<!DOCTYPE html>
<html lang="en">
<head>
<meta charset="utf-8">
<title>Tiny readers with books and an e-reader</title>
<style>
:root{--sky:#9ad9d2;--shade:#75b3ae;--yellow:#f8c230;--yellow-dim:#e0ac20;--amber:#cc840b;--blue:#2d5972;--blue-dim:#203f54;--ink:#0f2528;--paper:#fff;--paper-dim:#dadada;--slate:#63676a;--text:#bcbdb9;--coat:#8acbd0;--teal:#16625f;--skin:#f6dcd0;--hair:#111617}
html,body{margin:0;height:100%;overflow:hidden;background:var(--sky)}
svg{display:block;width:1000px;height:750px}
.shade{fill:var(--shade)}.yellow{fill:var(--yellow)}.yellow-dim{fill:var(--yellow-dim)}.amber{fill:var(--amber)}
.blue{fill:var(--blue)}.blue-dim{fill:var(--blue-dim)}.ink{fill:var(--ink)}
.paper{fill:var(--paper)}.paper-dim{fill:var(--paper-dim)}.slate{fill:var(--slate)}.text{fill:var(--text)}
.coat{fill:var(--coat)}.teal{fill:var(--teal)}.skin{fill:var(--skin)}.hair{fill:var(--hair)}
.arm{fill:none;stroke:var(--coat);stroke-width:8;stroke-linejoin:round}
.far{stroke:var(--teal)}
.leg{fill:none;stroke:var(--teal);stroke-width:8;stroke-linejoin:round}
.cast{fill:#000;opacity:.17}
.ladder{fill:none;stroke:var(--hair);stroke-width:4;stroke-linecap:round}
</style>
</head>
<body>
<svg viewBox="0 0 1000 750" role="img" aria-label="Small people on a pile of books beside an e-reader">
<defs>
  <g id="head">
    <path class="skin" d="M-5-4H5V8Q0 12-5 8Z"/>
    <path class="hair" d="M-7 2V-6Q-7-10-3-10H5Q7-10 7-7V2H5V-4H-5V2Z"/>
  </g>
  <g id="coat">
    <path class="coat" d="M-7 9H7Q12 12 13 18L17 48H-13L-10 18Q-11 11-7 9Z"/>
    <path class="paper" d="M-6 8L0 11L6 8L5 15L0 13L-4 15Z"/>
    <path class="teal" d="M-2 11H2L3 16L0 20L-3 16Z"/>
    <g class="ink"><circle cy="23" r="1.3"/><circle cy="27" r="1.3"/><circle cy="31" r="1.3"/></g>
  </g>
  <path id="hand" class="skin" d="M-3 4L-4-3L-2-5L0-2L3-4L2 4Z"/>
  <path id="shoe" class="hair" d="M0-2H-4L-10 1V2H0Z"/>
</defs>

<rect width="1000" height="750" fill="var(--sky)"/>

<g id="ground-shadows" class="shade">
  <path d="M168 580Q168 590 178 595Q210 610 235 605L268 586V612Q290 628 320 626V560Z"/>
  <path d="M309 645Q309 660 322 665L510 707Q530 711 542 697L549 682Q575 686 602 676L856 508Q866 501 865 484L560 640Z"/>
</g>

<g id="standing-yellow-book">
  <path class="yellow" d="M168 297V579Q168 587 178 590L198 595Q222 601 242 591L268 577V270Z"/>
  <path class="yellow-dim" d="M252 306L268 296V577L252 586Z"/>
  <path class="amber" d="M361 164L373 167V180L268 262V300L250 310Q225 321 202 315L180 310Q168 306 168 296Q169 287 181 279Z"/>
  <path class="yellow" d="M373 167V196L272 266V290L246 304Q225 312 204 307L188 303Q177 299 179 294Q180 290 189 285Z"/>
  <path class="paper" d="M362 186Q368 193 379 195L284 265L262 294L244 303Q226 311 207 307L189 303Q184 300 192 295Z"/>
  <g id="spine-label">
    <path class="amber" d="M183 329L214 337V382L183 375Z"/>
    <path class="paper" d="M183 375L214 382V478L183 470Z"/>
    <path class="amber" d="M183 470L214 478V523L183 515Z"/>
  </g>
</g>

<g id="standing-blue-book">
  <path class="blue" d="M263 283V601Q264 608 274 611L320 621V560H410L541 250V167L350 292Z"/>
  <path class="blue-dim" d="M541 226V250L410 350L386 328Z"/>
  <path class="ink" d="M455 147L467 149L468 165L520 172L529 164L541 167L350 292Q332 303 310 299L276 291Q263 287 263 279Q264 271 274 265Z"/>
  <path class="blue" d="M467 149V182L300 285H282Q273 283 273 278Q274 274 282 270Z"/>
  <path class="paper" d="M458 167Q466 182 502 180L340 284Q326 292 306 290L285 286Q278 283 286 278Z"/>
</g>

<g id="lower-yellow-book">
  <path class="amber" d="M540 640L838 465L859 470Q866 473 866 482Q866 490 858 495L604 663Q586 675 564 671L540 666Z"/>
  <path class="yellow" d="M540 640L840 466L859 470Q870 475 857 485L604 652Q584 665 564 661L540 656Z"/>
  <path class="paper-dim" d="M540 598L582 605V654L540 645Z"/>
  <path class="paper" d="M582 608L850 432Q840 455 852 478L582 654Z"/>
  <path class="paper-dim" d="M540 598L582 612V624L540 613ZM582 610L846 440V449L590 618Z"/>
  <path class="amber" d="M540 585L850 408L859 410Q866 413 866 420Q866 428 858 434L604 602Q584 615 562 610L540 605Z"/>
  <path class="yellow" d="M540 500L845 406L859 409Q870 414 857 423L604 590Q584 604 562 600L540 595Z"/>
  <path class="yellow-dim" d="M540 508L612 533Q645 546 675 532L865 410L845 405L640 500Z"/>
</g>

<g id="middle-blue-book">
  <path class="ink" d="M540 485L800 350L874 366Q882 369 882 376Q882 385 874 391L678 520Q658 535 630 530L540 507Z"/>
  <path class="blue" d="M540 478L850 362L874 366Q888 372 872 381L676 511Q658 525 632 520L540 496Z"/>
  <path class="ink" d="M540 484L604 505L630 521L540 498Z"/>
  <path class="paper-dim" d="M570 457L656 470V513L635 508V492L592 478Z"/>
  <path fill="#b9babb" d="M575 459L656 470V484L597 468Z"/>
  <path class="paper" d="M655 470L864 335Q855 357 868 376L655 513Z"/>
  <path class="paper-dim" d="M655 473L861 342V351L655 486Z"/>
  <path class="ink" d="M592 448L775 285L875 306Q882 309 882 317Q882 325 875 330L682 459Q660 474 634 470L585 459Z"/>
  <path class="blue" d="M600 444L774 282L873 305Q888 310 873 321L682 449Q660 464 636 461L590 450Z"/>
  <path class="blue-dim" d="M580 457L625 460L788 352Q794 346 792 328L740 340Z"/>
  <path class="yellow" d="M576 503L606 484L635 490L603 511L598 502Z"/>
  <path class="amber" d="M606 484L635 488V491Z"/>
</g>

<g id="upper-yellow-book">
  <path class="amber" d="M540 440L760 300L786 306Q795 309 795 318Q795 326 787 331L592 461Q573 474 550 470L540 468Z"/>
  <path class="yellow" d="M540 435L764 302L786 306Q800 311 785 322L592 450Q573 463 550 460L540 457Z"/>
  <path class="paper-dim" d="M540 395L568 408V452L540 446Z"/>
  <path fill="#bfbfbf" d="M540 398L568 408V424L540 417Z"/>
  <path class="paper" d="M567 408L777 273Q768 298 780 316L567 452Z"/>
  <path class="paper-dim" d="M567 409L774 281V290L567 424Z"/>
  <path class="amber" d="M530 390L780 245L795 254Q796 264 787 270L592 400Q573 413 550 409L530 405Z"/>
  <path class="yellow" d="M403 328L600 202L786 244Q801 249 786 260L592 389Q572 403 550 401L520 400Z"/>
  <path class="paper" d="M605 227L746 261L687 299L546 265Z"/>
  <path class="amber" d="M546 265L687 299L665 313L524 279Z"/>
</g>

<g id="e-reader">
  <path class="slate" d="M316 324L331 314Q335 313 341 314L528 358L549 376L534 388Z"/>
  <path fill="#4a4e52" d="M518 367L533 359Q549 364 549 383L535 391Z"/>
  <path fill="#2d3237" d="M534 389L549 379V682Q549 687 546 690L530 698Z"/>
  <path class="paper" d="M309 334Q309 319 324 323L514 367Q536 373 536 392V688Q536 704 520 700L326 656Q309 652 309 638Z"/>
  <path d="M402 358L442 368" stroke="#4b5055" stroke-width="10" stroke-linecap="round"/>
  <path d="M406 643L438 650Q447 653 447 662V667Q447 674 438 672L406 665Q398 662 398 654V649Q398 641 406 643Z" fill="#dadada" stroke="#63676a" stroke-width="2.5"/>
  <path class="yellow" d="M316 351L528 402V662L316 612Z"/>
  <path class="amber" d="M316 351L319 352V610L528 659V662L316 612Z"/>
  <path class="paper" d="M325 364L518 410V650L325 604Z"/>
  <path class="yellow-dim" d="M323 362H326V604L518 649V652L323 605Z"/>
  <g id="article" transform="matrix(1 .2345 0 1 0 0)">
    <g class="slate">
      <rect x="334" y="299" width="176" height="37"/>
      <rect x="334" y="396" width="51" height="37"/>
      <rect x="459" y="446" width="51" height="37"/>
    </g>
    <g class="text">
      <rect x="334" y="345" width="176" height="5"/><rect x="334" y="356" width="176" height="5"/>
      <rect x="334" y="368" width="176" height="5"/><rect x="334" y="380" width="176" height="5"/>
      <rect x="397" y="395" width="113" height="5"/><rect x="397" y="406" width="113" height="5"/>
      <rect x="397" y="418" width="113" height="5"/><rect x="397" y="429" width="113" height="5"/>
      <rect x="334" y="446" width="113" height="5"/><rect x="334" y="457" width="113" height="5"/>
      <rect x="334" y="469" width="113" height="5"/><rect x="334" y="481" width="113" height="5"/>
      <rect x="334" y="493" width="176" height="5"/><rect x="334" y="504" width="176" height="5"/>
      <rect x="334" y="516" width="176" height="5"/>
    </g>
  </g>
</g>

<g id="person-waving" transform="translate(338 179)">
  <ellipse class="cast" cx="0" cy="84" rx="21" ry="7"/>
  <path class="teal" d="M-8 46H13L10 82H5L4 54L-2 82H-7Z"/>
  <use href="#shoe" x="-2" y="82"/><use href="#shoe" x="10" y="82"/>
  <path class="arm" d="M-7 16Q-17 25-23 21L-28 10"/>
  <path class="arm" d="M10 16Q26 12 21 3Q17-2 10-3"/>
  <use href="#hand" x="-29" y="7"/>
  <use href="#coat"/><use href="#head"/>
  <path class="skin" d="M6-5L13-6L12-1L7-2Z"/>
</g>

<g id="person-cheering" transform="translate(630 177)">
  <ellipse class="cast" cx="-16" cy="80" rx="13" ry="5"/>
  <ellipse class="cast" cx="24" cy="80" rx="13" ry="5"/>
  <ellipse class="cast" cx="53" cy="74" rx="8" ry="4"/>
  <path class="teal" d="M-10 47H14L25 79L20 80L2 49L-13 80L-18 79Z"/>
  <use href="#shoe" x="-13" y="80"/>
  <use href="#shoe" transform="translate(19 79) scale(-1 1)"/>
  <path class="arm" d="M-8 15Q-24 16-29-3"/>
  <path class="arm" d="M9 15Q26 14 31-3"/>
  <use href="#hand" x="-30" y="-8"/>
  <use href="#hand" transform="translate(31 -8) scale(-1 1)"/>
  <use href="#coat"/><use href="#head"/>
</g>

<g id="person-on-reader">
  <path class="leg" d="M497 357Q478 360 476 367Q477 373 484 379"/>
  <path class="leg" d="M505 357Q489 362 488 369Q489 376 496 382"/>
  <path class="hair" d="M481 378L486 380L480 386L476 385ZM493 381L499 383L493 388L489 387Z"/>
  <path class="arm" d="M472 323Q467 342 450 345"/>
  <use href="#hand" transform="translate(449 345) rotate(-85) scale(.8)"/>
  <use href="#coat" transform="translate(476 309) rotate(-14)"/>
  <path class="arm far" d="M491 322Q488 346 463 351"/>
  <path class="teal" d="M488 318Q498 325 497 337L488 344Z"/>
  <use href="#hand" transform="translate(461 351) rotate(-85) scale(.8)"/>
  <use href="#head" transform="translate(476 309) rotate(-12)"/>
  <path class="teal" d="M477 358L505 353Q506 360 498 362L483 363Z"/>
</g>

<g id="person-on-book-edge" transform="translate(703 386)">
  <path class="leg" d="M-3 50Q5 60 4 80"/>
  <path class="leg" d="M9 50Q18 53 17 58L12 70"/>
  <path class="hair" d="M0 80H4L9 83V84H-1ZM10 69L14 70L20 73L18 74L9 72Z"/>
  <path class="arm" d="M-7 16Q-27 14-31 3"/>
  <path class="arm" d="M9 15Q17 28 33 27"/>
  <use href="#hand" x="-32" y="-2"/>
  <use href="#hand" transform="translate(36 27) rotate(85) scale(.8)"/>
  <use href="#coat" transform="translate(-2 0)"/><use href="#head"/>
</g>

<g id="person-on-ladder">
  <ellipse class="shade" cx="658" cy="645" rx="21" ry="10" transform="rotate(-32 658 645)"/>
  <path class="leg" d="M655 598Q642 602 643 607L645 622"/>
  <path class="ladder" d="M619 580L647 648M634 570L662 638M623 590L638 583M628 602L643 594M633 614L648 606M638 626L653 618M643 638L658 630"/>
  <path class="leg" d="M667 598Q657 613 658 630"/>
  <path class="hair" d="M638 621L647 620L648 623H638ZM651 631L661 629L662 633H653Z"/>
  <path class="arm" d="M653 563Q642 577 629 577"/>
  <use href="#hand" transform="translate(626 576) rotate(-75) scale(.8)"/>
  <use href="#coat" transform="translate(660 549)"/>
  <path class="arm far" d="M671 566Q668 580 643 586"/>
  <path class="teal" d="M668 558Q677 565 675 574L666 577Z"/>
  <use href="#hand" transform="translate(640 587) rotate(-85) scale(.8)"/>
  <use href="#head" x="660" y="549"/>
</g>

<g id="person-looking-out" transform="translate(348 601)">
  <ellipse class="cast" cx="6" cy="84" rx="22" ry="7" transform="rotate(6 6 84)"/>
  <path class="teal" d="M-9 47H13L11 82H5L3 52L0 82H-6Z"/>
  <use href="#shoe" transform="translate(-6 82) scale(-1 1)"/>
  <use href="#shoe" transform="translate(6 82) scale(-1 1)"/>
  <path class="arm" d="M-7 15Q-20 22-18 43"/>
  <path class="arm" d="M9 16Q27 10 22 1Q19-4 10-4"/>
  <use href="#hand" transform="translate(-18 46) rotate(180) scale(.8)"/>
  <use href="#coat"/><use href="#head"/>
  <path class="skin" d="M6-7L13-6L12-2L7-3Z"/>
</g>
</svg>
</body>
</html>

**TASK PROMPT:** The required output is a copy of each line in the records where the string "head" occurs.

**ANSWER TO THIS EXERCISE:**
<head>
</head>
  <g id="head">
  <use href="#coat"/><use href="#head"/>
  <use href="#coat"/><use href="#head"/>
  <use href="#head" transform="translate(476 309) rotate(-12)"/>
  <use href="#coat" transform="translate(-2 0)"/><use href="#head"/>
  <use href="#head" x="660" y="549"/>
  <use href="#coat"/><use href="#head"/>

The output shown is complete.